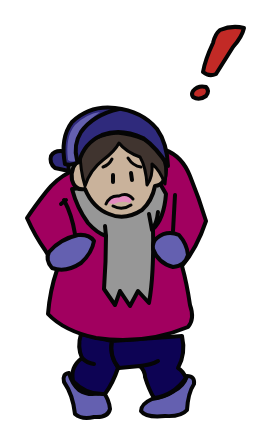
<!DOCTYPE html>
<html lang="en">
<head>
<meta charset="utf-8">
<title>Worried child in winter clothes</title>
<style>
:root {
  --paper: #ffffff;
  --ink: #050505;
  --coat: #a1005f;
  --hat: #2f2a7c;
  --wool: #6460b0;
  --trousers: #0d0354;
  --scarf: #979797;
  --skin: #c9b29b;
  --hair: #40342f;
  --lips: #e58cc0;
  --alert: #c22a26;
}
html, body { margin: 0; background: var(--paper); overflow: hidden; }
svg { display: block; width: 270px; height: 445px; }
.outlined { stroke: var(--ink); stroke-width: 4; stroke-linecap: round; stroke-linejoin: round; }
.line { fill: none; stroke: var(--ink); stroke-width: 4; stroke-linecap: round; stroke-linejoin: round; }
.fine { stroke-width: 3; }
.coat { fill: var(--coat); }
.hat { fill: var(--hat); }
.wool { fill: var(--wool); }
.trousers { fill: var(--trousers); }
.scarf { fill: var(--scarf); }
.skin { fill: var(--skin); }
.hair { fill: var(--hair); }
.lips { fill: var(--lips); }
.alert { fill: var(--alert); }
</style>
</head>
<body>
<svg viewBox="0 0 270 445" role="img" aria-label="A worried child in a hat, scarf and coat beside a red exclamation mark">
  <g id="exclamation-mark" class="alert outlined">
    <path d="M220 30Q232 25 244 28Q242 37 233 47L216 74Q209 77 203 72Q205 60 213 43Q215 34 220 30Z"/>
    <path d="M193 91Q198 85 206 87Q210 91 206 96Q199 101 193 97Q191 94 193 91Z"/>
  </g>

  <g id="shoes" class="wool outlined">
    <path d="M69 373Q62 374 64 382Q73 395 75 414Q82 420 94 417Q108 418 110 409Q109 399 103 392Q90 397 79 390Q72 384 69 373Z"/>
    <path d="M187 376Q195 376 194 384Q188 393 187 410Q181 417 165 416Q146 418 141 411Q141 404 152 399Q165 397 174 391Q184 386 187 376Z"/>
  </g>

  <g id="trousers" class="trousers outlined">
    <path d="M81 334Q77 347 82 358Q70 367 73 381Q86 395 105 394Q113 383 118 368Q109 352 112 341Z"/>
    <path d="M112 341Q109 357 119 368L140 366Q145 371 145 377Q149 390 154 398Q173 396 186 378Q183 371 178 368Q186 354 182 336Z"/>
    <path class="line" d="M140 366Q151 365 158 361M82 358Q87 363 94 364"/>
  </g>

  <g id="coat">
    <path class="coat outlined" d="M70 172Q56 179 46 192Q35 206 27 218Q35 236 45 250L57 270Q50 290 48 314Q64 331 96 338Q145 345 188 327Q195 319 190 305Q187 284 182 266Q197 248 206 221Q199 198 190 176Q182 156 165 150Z"/>
    <path class="line" d="M64 200Q72 215 75 234M66 200L61 204M175 195L173 231"/>
  </g>

  <g id="scarf">
    <path class="scarf outlined" d="M72 189Q77 208 88 223Q97 233 106 236Q106 262 104 289L115 305L120 291L130 306L138 291L149 303Q154 275 153 229Q164 219 166 194L158 180Z"/>
    <path class="line" d="M106 236L105 226M158 212Q157 223 152 230L149 214"/>
  </g>

  <g id="mittens" class="wool outlined">
    <path d="M49 252Q60 239 78 235Q89 234 94 241Q92 253 81 263Q66 273 52 268Q45 260 49 252Z"/>
    <path d="M157 238Q167 230 179 235Q187 244 188 255Q185 266 173 267Q158 263 153 249Q152 242 157 238Z"/>
  </g>

  <g id="head">
    <path class="hat outlined" d="M67 152Q55 149 51 156Q49 163 55 168L69 171Z"/>
    <path class="skin outlined" d="M81 158Q70 166 72 180Q75 191 85 189Q93 208 109 214Q125 221 142 210Q152 201 155 186Q166 185 166 169Q162 158 152 150L122 138Z"/>
    <path class="hair outlined fine" d="M80 150Q80 170 85 186Q90 170 103 160Q115 151 119 143Q126 152 140 157Q146 167 147 185Q153 177 152 164Q160 170 165 184Q168 165 161 152Q147 136 117 133Q94 135 80 150Z"/>
    <path class="hat outlined" d="M65 164Q60 138 72 122Q90 105 115 108Q142 111 157 129Q167 143 168 166Q157 148 143 138Q121 128 102 135Q84 143 79 162Q72 166 65 164Z"/>
    <path class="wool" d="M68 160Q65 137 75 125Q86 114 100 112Q84 123 78 137Q76 150 77 160Q72 163 68 160Z"/>
    <path class="line" d="M77 160Q73 145 81 132Q93 115 119 109"/>
  </g>

  <g id="face">
    <path class="line fine" d="M103 167Q109 165 112 159M128 158Q133 166 141 167"/>
    <path class="line" d="M113 175L113 182M131 173L132 180"/>
    <path class="lips" d="M107 203Q111 196 119 196Q127 194 132 199L130 203Q121 200 114 204Z"/>
    <path class="line fine" d="M106 204Q110 195 119 196Q127 192 133 199M113 206Q122 211 131 205"/>
  </g>
</svg>
</body>
</html>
··········
What this task involves:
For the lines above, output exactly those from the line containing "91Q198 85 206" through the line containing "373Q62 374 64", and skip the others.

Output for this task:
    <path d="M193 91Q198 85 206 87Q210 91 206 96Q199 101 193 97Q191 94 193 91Z"/>
  </g>

  <g id="shoes" class="wool outlined">
    <path d="M69 373Q62 374 64 382Q73 395 75 414Q82 420 94 417Q108 418 110 409Q109 399 103 392Q90 397 79 390Q72 384 69 373Z"/>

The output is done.